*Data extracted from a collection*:
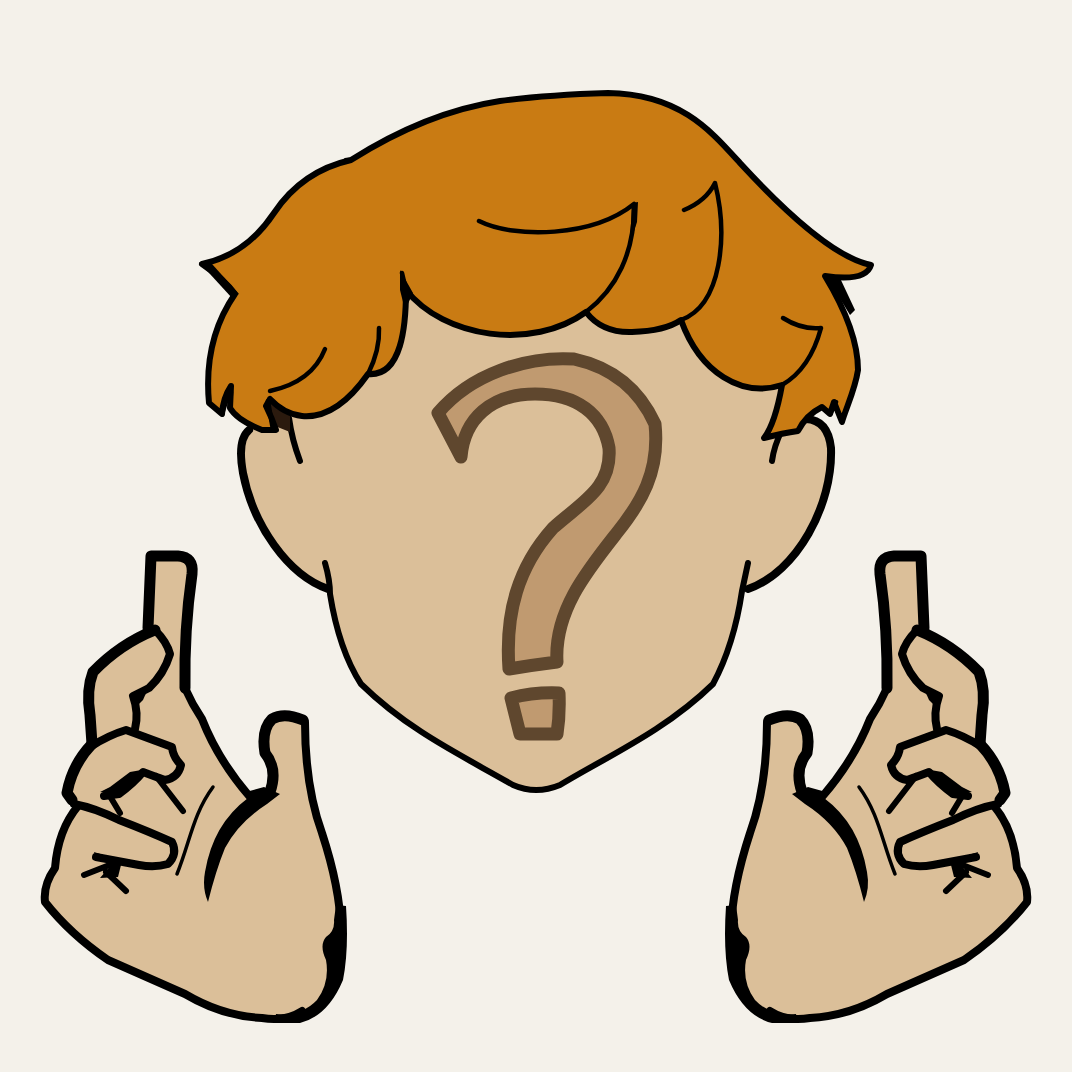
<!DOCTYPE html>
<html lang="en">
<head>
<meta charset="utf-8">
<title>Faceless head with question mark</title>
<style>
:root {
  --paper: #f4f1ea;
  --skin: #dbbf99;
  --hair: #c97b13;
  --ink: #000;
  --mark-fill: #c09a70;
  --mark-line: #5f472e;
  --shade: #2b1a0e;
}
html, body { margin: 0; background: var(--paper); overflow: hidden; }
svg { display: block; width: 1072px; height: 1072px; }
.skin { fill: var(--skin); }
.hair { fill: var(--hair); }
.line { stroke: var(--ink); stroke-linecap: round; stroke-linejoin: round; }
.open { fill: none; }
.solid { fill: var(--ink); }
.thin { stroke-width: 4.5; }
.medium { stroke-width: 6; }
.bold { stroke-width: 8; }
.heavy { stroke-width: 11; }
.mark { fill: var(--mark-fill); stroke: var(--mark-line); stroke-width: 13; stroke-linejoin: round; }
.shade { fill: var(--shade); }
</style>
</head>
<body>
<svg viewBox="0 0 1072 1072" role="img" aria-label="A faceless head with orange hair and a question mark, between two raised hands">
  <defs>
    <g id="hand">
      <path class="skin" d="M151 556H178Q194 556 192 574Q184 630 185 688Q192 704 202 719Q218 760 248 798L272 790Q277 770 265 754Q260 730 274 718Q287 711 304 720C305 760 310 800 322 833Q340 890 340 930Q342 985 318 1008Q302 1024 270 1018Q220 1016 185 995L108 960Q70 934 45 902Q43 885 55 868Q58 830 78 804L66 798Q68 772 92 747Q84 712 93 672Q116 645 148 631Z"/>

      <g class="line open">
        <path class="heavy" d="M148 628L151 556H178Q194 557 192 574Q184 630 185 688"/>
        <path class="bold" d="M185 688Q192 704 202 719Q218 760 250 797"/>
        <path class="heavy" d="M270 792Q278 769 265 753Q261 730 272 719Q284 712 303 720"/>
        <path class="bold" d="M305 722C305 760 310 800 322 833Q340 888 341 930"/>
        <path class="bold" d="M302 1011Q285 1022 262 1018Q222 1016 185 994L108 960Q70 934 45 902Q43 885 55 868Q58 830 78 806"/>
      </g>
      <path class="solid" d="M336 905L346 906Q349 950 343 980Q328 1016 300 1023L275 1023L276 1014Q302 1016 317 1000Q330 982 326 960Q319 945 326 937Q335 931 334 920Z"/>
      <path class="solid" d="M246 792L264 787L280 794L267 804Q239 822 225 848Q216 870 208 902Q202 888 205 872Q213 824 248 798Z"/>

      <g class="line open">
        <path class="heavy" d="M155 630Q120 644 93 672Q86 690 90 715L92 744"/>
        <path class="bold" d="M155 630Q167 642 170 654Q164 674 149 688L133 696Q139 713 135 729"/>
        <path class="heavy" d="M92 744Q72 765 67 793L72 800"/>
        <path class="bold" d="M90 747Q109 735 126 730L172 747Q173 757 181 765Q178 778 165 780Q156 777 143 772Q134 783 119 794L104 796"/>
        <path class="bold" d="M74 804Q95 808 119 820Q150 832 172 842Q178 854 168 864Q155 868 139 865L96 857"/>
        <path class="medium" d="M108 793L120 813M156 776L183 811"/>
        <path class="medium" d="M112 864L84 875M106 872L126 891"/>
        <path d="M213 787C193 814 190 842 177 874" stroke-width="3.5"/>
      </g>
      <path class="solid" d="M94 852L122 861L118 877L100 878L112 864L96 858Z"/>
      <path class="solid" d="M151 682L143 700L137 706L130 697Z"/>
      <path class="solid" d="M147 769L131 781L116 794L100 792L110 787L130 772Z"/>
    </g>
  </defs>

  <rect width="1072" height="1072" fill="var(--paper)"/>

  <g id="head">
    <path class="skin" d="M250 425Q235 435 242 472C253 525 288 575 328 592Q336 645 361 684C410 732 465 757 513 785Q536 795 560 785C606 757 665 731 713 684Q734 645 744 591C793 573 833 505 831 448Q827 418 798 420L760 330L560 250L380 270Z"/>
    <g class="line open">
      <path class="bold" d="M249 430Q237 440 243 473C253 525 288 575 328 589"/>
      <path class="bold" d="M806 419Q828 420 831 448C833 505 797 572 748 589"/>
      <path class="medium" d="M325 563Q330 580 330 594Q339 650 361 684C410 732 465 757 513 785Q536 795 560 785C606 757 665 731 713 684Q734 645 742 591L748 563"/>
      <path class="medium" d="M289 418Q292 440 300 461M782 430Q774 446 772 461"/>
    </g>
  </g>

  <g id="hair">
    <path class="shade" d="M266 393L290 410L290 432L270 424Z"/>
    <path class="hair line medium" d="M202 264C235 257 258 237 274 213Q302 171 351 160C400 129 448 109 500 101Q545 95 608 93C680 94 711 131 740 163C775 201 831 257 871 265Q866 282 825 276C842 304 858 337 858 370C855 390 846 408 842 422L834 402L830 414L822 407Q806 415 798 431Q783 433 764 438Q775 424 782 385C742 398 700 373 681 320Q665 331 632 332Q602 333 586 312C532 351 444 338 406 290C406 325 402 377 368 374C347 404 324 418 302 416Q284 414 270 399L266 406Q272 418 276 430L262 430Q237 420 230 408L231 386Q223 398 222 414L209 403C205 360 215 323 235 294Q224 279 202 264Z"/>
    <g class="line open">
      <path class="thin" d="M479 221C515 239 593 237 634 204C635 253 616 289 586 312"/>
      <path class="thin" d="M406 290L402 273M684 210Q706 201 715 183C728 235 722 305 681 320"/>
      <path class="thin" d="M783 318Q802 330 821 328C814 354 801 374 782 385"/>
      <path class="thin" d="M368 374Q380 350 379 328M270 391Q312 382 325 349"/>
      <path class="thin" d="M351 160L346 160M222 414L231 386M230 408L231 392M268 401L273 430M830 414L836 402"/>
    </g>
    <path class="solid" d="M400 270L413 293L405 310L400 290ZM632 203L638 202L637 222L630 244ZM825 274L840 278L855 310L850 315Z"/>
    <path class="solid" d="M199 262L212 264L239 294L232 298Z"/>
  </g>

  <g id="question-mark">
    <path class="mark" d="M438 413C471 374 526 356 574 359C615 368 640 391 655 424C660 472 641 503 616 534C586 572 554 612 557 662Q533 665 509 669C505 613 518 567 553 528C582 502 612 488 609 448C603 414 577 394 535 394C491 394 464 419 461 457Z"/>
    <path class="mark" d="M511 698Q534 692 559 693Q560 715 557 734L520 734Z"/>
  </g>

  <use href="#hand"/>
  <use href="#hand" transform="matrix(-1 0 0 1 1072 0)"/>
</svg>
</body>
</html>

*Try it*:
Each entry above should be printed again word for word, with any picture dropped.

*Response*:
<!DOCTYPE html>
<html lang="en">
<head>
<meta charset="utf-8">
<title>Faceless head with question mark</title>
<style>
:root {
  --paper: #f4f1ea;
  --skin: #dbbf99;
  --hair: #c97b13;
  --ink: #000;
  --mark-fill: #c09a70;
  --mark-line: #5f472e;
  --shade: #2b1a0e;
}
html, body { margin: 0; background: var(--paper); overflow: hidden; }
svg { display: block; width: 1072px; height: 1072px; }
.skin { fill: var(--skin); }
.hair { fill: var(--hair); }
.line { stroke: var(--ink); stroke-linecap: round; stroke-linejoin: round; }
.open { fill: none; }
.solid { fill: var(--ink); }
.thin { stroke-width: 4.5; }
.medium { stroke-width: 6; }
.bold { stroke-width: 8; }
.heavy { stroke-width: 11; }
.mark { fill: var(--mark-fill); stroke: var(--mark-line); stroke-width: 13; stroke-linejoin: round; }
.shade { fill: var(--shade); }
</style>
</head>
<body>
<svg viewBox="0 0 1072 1072" role="img" aria-label="A faceless head with orange hair and a question mark, between two raised hands">
  <defs>
    <g id="hand">
      <path class="skin" d="M151 556H178Q194 556 192 574Q184 630 185 688Q192 704 202 719Q218 760 248 798L272 790Q277 770 265 754Q260 730 274 718Q287 711 304 720C305 760 310 800 322 833Q340 890 340 930Q342 985 318 1008Q302 1024 270 1018Q220 1016 185 995L108 960Q70 934 45 902Q43 885 55 868Q58 830 78 804L66 798Q68 772 92 747Q84 712 93 672Q116 645 148 631Z"/>

      <g class="line open">
        <path class="heavy" d="M148 628L151 556H178Q194 557 192 574Q184 630 185 688"/>
        <path class="bold" d="M185 688Q192 704 202 719Q218 760 250 797"/>
        <path class="heavy" d="M270 792Q278 769 265 753Q261 730 272 719Q284 712 303 720"/>
        <path class="bold" d="M305 722C305 760 310 800 322 833Q340 888 341 930"/>
        <path class="bold" d="M302 1011Q285 1022 262 1018Q222 1016 185 994L108 960Q70 934 45 902Q43 885 55 868Q58 830 78 806"/>
      </g>
      <path class="solid" d="M336 905L346 906Q349 950 343 980Q328 1016 300 1023L275 1023L276 1014Q302 1016 317 1000Q330 982 326 960Q319 945 326 937Q335 931 334 920Z"/>
      <path class="solid" d="M246 792L264 787L280 794L267 804Q239 822 225 848Q216 870 208 902Q202 888 205 872Q213 824 248 798Z"/>

      <g class="line open">
        <path class="heavy" d="M155 630Q120 644 93 672Q86 690 90 715L92 744"/>
        <path class="bold" d="M155 630Q167 642 170 654Q164 674 149 688L133 696Q139 713 135 729"/>
        <path class="heavy" d="M92 744Q72 765 67 793L72 800"/>
        <path class="bold" d="M90 747Q109 735 126 730L172 747Q173 757 181 765Q178 778 165 780Q156 777 143 772Q134 783 119 794L104 796"/>
        <path class="bold" d="M74 804Q95 808 119 820Q150 832 172 842Q178 854 168 864Q155 868 139 865L96 857"/>
        <path class="medium" d="M108 793L120 813M156 776L183 811"/>
        <path class="medium" d="M112 864L84 875M106 872L126 891"/>
        <path d="M213 787C193 814 190 842 177 874" stroke-width="3.5"/>
      </g>
      <path class="solid" d="M94 852L122 861L118 877L100 878L112 864L96 858Z"/>
      <path class="solid" d="M151 682L143 700L137 706L130 697Z"/>
      <path class="solid" d="M147 769L131 781L116 794L100 792L110 787L130 772Z"/>
    </g>
  </defs>

  <rect width="1072" height="1072" fill="var(--paper)"/>

  <g id="head">
    <path class="skin" d="M250 425Q235 435 242 472C253 525 288 575 328 592Q336 645 361 684C410 732 465 757 513 785Q536 795 560 785C606 757 665 731 713 684Q734 645 744 591C793 573 833 505 831 448Q827 418 798 420L760 330L560 250L380 270Z"/>
    <g class="line open">
      <path class="bold" d="M249 430Q237 440 243 473C253 525 288 575 328 589"/>
      <path class="bold" d="M806 419Q828 420 831 448C833 505 797 572 748 589"/>
      <path class="medium" d="M325 563Q330 580 330 594Q339 650 361 684C410 732 465 757 513 785Q536 795 560 785C606 757 665 731 713 684Q734 645 742 591L748 563"/>
      <path class="medium" d="M289 418Q292 440 300 461M782 430Q774 446 772 461"/>
    </g>
  </g>

  <g id="hair">
    <path class="shade" d="M266 393L290 410L290 432L270 424Z"/>
    <path class="hair line medium" d="M202 264C235 257 258 237 274 213Q302 171 351 160C400 129 448 109 500 101Q545 95 608 93C680 94 711 131 740 163C775 201 831 257 871 265Q866 282 825 276C842 304 858 337 858 370C855 390 846 408 842 422L834 402L830 414L822 407Q806 415 798 431Q783 433 764 438Q775 424 782 385C742 398 700 373 681 320Q665 331 632 332Q602 333 586 312C532 351 444 338 406 290C406 325 402 377 368 374C347 404 324 418 302 416Q284 414 270 399L266 406Q272 418 276 430L262 430Q237 420 230 408L231 386Q223 398 222 414L209 403C205 360 215 323 235 294Q224 279 202 264Z"/>
    <g class="line open">
      <path class="thin" d="M479 221C515 239 593 237 634 204C635 253 616 289 586 312"/>
      <path class="thin" d="M406 290L402 273M684 210Q706 201 715 183C728 235 722 305 681 320"/>
      <path class="thin" d="M783 318Q802 330 821 328C814 354 801 374 782 385"/>
      <path class="thin" d="M368 374Q380 350 379 328M270 391Q312 382 325 349"/>
      <path class="thin" d="M351 160L346 160M222 414L231 386M230 408L231 392M268 401L273 430M830 414L836 402"/>
    </g>
    <path class="solid" d="M400 270L413 293L405 310L400 290ZM632 203L638 202L637 222L630 244ZM825 274L840 278L855 310L850 315Z"/>
    <path class="solid" d="M199 262L212 264L239 294L232 298Z"/>
  </g>

  <g id="question-mark">
    <path class="mark" d="M438 413C471 374 526 356 574 359C615 368 640 391 655 424C660 472 641 503 616 534C586 572 554 612 557 662Q533 665 509 669C505 613 518 567 553 528C582 502 612 488 609 448C603 414 577 394 535 394C491 394 464 419 461 457Z"/>
    <path class="mark" d="M511 698Q534 692 559 693Q560 715 557 734L520 734Z"/>
  </g>

  <use href="#hand"/>
  <use href="#hand" transform="matrix(-1 0 0 1 1072 0)"/>
</svg>
</body>
</html>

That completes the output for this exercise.